Dataset available on: https://www.kaggle.com/vikassihag/blade-dataset
Mobile devices are increasingly involved in crimes. Therefore, digital evidence on mobile devices plays a more and more important role in crime investigations. Existing studies have designed tools to identify and/or extract digital evidence in the main memory or the file system of a mobile device. However, identifying and extracting digital evidence from the logging system of a mobile device is largely unexplored.
In this work, we aim to bridge this gap.Specifically, we design, prototype, and evaluate LogExtractor, the first tool to automatically identify and extract digital evidence from log messages on an Android device. Given a log message, LogExtractor first determines whether the log message contains a given type of evidentiary data (e.g., GPS coordinates) and then further extracts the value of the evidentiary data if the log message contains it.
Specifically, LogExtractor takes an offline-online approach. In the offline phase, LogExtractor builds an App Log Evidence Database (ALED) for a large number of apps via combining string and taint analysis to analyze the apps' code.
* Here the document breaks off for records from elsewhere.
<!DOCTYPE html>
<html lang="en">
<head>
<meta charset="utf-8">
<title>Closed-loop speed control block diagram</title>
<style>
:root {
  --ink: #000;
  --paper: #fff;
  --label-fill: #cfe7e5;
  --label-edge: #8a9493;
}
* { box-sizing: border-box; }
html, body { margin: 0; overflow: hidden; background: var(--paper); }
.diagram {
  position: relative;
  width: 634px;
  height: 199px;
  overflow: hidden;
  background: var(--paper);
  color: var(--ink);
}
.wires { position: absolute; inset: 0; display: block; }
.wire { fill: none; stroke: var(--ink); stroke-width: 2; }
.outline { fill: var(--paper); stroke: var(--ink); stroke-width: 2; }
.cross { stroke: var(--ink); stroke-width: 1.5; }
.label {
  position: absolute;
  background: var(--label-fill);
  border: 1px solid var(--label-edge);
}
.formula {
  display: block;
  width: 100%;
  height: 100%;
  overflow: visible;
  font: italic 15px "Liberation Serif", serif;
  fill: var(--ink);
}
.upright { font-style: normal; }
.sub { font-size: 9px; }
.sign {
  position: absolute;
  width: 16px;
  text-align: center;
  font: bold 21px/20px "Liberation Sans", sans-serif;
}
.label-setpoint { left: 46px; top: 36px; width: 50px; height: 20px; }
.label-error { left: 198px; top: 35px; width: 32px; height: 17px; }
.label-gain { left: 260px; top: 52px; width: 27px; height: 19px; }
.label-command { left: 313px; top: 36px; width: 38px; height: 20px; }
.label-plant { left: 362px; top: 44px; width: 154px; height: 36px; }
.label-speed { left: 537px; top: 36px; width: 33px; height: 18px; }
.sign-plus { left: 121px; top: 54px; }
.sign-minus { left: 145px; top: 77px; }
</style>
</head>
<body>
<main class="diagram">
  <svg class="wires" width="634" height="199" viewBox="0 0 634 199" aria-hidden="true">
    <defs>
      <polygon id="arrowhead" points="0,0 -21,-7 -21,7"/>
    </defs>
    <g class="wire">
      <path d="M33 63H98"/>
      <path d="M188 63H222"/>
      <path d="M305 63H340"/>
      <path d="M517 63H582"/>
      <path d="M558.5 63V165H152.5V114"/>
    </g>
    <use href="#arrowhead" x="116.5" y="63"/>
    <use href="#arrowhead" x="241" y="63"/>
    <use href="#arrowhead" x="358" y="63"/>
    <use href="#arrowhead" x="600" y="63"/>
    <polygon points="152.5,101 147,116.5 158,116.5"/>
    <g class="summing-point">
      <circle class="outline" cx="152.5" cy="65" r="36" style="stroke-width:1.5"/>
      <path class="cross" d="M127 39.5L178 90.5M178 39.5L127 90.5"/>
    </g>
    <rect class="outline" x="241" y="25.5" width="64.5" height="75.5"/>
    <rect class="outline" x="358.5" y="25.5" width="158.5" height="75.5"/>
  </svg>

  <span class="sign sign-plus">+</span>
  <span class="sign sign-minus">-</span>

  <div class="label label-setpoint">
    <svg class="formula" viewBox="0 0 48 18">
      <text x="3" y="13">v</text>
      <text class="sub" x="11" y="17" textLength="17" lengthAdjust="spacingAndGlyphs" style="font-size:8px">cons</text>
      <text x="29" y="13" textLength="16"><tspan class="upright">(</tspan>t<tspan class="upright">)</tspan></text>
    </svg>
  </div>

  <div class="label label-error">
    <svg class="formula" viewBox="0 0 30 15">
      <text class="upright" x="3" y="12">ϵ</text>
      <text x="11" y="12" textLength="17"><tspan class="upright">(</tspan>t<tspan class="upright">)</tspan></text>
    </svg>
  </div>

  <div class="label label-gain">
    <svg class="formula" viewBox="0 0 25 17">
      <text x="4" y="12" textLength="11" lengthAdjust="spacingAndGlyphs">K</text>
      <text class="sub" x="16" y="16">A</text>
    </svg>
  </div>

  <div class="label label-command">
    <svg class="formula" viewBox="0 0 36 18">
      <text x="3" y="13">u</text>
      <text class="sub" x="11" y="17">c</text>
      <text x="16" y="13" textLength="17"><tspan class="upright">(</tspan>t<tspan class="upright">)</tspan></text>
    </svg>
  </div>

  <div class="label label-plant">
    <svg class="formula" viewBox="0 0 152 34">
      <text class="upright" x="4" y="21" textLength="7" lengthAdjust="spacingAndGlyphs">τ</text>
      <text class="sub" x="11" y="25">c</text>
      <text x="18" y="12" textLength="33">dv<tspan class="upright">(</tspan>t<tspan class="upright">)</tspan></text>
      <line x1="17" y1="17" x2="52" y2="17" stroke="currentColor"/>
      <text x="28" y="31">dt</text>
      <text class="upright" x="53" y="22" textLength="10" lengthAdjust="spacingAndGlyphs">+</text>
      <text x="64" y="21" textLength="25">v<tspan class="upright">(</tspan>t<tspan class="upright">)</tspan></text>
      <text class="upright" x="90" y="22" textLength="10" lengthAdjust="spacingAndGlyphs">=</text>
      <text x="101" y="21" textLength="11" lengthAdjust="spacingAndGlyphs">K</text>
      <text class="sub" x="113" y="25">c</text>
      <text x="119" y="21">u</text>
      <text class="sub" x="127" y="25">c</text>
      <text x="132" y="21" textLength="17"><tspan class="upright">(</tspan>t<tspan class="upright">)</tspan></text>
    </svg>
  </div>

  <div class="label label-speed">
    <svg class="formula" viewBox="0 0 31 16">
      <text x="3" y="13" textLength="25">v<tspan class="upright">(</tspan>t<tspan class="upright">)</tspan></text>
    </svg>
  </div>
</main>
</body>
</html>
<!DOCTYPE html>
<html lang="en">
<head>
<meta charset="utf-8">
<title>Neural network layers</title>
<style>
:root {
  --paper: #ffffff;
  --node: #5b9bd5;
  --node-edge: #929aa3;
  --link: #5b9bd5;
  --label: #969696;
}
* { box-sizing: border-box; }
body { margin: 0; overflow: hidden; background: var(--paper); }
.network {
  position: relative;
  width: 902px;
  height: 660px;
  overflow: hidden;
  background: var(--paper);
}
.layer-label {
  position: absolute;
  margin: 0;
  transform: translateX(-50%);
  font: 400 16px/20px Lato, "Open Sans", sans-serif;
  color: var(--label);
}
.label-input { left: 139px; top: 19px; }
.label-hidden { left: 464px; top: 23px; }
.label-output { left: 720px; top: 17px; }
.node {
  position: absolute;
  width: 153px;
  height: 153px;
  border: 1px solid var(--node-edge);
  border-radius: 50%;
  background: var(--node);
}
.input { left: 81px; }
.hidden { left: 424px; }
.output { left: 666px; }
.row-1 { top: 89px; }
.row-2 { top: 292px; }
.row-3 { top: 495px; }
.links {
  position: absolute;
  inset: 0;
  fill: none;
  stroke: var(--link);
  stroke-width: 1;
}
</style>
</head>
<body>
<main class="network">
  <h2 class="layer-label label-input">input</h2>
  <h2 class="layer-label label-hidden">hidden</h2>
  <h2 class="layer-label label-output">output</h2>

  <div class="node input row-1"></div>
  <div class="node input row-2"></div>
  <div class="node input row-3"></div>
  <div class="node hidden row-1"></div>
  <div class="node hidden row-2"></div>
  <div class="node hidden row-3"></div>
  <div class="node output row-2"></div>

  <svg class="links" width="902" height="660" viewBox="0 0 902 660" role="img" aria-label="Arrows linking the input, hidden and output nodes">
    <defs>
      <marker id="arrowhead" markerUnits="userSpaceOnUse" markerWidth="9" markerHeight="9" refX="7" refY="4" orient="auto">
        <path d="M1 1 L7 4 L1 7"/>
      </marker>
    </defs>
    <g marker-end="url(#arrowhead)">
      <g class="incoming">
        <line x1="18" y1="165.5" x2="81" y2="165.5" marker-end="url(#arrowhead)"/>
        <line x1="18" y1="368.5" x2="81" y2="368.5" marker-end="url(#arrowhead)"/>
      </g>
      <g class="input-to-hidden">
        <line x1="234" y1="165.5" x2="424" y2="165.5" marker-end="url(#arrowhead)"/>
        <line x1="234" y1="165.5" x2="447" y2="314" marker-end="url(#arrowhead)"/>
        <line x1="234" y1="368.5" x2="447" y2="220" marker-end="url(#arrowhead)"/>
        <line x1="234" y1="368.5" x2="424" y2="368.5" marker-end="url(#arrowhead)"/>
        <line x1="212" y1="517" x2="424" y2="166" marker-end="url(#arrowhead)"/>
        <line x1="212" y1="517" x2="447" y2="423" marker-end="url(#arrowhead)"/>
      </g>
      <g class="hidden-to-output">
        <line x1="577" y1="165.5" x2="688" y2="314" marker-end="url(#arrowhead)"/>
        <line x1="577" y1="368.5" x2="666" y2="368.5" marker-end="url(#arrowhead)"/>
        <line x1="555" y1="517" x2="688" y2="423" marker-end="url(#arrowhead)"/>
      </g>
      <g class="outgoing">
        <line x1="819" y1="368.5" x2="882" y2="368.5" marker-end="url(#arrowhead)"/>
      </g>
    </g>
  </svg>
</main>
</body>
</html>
Specifically, each record in the ALED contains 1) the string pattern of a log message that an app may write to the logging system, 2) the types of evidentiary data that the log message includes, and 3) the segment(s) of the string pattern that contains the value of a certain type of evidentiary data, where we represent a string pattern using a deterministic finite-state automaton. In the online phase, given a log message from a suspect's Android device, we match the log message against the string patterns in the ALED and extract evidentiary data from it if the matching succeeds. We evaluate LogExtractor on 65 benchmark apps from DroidBench and 12.1 K real-world apps. Our results show that a large number of apps write a diverse set of data to the logging system and LogExtractor can accurately extract them.
With increasing quantity and sophistication, malicious code is becoming difficult to discover and analyze. Modern NLP (Natural Language Processing) techniques have significantly improved, and are being used in practice to accomplish various tasks. Recently, many research works have applied NLP for finding malicious patterns in Android and Windows apps. In this paper, we exploit this fact and apply NLP techniques to an intermediate representation (MAIL – Malware analysis intermediate language) of Android apps to build a similarity index model, named SIMP. We use SIMP to find malicious patterns in Android apps. MAIL provides control flow patterns to enhance the malware analysis and makes the code accessible to NLP techniques for checking semantic similarities. For applying NLP, we consider a MAIL program as one document. The control flow patterns in this program when divided, into specific blocks (words), become sentences. We apply TFIDF and Bag-of-Words over these control flow patterns to build SIMP. Our proposed model, when tested with real malware and benign Android apps using different validation methods, achieved an MCC (Mathews Correlation Coefficient) ≥ 0.94 between the true and predicted values. That indicates, predicting a new sample either as malware or benign with a high success rate.